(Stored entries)
┏━━

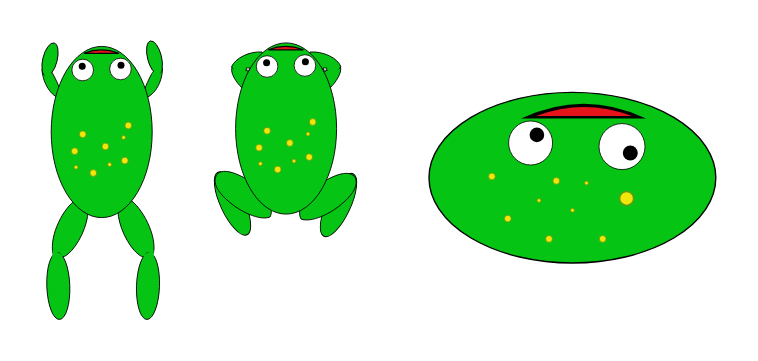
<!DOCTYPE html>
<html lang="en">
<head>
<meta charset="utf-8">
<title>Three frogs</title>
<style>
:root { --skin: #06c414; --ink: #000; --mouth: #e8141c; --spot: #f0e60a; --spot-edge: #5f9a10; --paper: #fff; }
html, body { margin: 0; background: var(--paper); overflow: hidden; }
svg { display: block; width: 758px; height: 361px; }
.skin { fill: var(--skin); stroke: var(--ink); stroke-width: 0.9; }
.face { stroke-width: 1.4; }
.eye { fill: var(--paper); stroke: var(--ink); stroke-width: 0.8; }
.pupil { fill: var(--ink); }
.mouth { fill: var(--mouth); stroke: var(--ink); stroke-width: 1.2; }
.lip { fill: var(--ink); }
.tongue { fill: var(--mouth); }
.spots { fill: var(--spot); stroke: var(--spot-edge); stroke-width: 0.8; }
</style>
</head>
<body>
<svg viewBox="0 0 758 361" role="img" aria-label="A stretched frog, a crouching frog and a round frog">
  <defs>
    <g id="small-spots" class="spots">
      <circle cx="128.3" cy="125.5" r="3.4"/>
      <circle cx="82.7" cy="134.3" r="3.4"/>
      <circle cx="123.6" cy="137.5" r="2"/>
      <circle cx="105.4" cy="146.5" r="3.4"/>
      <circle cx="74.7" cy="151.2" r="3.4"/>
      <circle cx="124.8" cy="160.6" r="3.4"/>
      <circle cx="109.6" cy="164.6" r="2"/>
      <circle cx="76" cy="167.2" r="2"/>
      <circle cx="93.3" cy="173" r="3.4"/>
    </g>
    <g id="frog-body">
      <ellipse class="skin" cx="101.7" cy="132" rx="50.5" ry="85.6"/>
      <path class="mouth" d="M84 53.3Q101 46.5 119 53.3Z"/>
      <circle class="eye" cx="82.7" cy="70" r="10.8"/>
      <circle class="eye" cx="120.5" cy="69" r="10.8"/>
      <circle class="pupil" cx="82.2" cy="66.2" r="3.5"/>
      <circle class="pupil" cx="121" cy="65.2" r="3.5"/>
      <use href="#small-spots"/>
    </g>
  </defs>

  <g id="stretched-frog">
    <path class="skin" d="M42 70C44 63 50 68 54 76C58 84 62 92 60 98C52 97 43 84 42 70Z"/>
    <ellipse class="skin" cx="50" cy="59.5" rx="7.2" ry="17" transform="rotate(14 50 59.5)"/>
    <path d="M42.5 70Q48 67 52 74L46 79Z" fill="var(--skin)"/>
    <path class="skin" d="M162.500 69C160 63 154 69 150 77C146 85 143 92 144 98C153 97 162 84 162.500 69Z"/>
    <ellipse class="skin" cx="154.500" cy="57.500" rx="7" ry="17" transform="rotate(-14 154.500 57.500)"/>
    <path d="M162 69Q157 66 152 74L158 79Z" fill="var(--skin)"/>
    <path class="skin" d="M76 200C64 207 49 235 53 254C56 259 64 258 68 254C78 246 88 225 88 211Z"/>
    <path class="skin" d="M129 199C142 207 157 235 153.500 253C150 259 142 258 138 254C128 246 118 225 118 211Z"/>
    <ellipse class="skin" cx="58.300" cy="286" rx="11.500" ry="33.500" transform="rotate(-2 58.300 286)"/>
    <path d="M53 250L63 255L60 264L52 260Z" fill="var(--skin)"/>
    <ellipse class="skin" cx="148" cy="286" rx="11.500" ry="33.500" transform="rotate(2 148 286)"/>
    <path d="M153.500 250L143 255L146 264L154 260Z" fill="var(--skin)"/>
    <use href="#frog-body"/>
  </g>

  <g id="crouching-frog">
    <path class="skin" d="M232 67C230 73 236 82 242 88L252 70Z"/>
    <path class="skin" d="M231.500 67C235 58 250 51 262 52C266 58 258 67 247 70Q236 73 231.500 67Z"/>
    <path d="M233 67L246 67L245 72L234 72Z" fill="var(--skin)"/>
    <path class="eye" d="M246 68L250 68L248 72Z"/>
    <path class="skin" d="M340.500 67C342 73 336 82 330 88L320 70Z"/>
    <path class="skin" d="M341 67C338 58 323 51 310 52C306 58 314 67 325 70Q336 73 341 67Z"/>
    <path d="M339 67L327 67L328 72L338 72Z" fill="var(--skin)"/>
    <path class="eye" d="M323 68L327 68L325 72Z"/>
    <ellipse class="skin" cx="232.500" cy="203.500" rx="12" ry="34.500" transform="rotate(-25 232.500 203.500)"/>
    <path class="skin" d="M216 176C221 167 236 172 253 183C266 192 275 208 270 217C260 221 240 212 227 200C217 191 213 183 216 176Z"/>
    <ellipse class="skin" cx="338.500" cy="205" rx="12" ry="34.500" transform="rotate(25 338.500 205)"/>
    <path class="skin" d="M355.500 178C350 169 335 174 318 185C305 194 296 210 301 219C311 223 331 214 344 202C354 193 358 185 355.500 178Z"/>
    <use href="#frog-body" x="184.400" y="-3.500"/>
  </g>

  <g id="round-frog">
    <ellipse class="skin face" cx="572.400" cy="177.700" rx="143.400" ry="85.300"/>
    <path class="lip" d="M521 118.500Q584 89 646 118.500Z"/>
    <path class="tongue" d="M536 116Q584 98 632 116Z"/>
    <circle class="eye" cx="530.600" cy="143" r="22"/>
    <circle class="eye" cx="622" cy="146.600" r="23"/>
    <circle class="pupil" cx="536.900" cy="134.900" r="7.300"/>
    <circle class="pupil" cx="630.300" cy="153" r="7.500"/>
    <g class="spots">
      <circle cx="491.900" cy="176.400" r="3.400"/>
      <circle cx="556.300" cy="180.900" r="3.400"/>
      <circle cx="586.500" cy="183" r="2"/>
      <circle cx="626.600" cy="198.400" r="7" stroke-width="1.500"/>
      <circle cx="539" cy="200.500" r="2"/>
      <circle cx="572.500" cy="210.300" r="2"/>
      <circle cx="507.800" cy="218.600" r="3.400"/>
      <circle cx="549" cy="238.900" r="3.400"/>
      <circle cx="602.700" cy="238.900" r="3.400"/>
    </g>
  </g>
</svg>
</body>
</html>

┗━━
┏━━

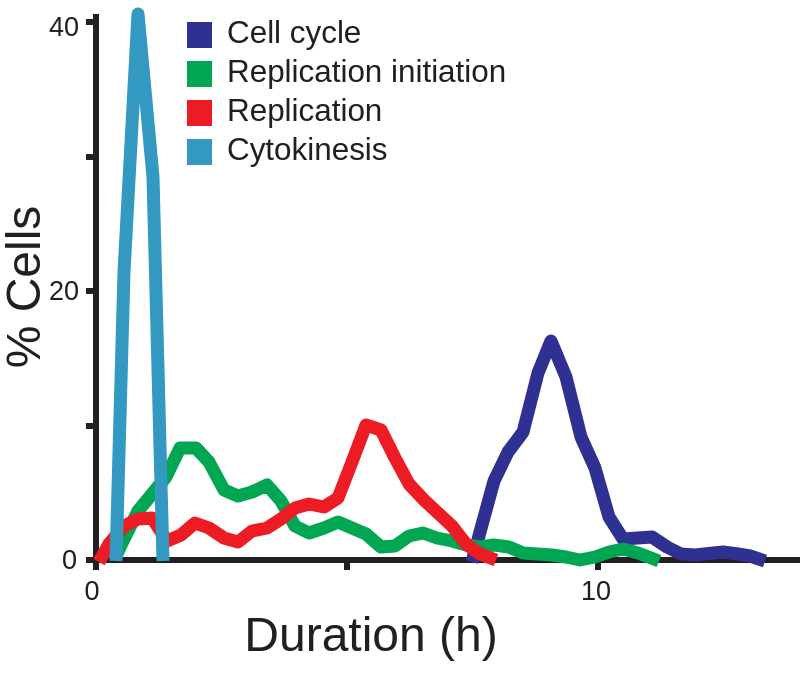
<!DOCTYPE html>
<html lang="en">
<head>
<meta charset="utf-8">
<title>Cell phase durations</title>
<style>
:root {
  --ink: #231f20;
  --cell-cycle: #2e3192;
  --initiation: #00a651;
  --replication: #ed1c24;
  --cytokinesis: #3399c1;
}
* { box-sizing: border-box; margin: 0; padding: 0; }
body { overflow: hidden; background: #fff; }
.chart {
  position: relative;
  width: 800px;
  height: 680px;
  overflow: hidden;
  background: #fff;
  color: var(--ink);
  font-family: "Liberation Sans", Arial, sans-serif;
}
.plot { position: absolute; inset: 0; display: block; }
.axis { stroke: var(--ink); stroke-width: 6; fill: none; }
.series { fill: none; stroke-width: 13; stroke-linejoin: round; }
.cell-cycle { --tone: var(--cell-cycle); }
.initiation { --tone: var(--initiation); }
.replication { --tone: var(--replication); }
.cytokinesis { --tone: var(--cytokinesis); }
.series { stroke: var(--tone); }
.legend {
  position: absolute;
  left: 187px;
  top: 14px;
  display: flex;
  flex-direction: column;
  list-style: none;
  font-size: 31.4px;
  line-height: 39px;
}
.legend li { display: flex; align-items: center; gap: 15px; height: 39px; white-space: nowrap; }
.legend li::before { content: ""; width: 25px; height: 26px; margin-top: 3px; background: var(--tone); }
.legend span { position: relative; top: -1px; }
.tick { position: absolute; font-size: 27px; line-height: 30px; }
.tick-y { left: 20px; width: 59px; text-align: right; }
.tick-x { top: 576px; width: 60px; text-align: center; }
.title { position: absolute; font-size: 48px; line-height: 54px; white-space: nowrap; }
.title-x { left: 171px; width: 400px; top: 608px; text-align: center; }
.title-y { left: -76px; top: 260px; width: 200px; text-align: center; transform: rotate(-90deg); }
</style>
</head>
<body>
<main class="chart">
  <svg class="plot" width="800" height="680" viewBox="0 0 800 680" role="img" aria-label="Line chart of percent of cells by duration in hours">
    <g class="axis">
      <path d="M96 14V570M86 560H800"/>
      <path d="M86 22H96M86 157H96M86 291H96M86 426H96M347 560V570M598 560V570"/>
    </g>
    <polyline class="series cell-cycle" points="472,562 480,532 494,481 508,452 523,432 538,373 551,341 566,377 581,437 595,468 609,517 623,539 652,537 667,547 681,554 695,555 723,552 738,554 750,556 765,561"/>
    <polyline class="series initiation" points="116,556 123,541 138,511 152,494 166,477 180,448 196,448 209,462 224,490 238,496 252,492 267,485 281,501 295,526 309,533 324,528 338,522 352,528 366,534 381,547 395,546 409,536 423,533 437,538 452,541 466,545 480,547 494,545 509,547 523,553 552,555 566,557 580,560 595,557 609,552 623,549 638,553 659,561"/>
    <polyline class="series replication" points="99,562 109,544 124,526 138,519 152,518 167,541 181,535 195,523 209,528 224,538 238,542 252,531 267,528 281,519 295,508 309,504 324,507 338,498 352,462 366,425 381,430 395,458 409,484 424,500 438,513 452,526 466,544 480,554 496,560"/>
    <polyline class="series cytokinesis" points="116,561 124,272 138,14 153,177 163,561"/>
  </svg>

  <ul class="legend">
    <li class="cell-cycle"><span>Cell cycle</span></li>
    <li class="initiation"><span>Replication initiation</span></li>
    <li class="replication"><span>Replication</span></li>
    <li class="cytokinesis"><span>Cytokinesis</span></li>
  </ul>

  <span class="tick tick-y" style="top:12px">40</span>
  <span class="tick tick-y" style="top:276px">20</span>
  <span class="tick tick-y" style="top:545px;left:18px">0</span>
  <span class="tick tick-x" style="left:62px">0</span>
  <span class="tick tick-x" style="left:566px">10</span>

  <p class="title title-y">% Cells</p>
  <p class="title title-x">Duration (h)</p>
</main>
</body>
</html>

┗━━

(THE PROBLEM) Check each line of the records for the string "tick" and state how many lines contain it. Give only the number.

(RESULT OF THE TASK) 8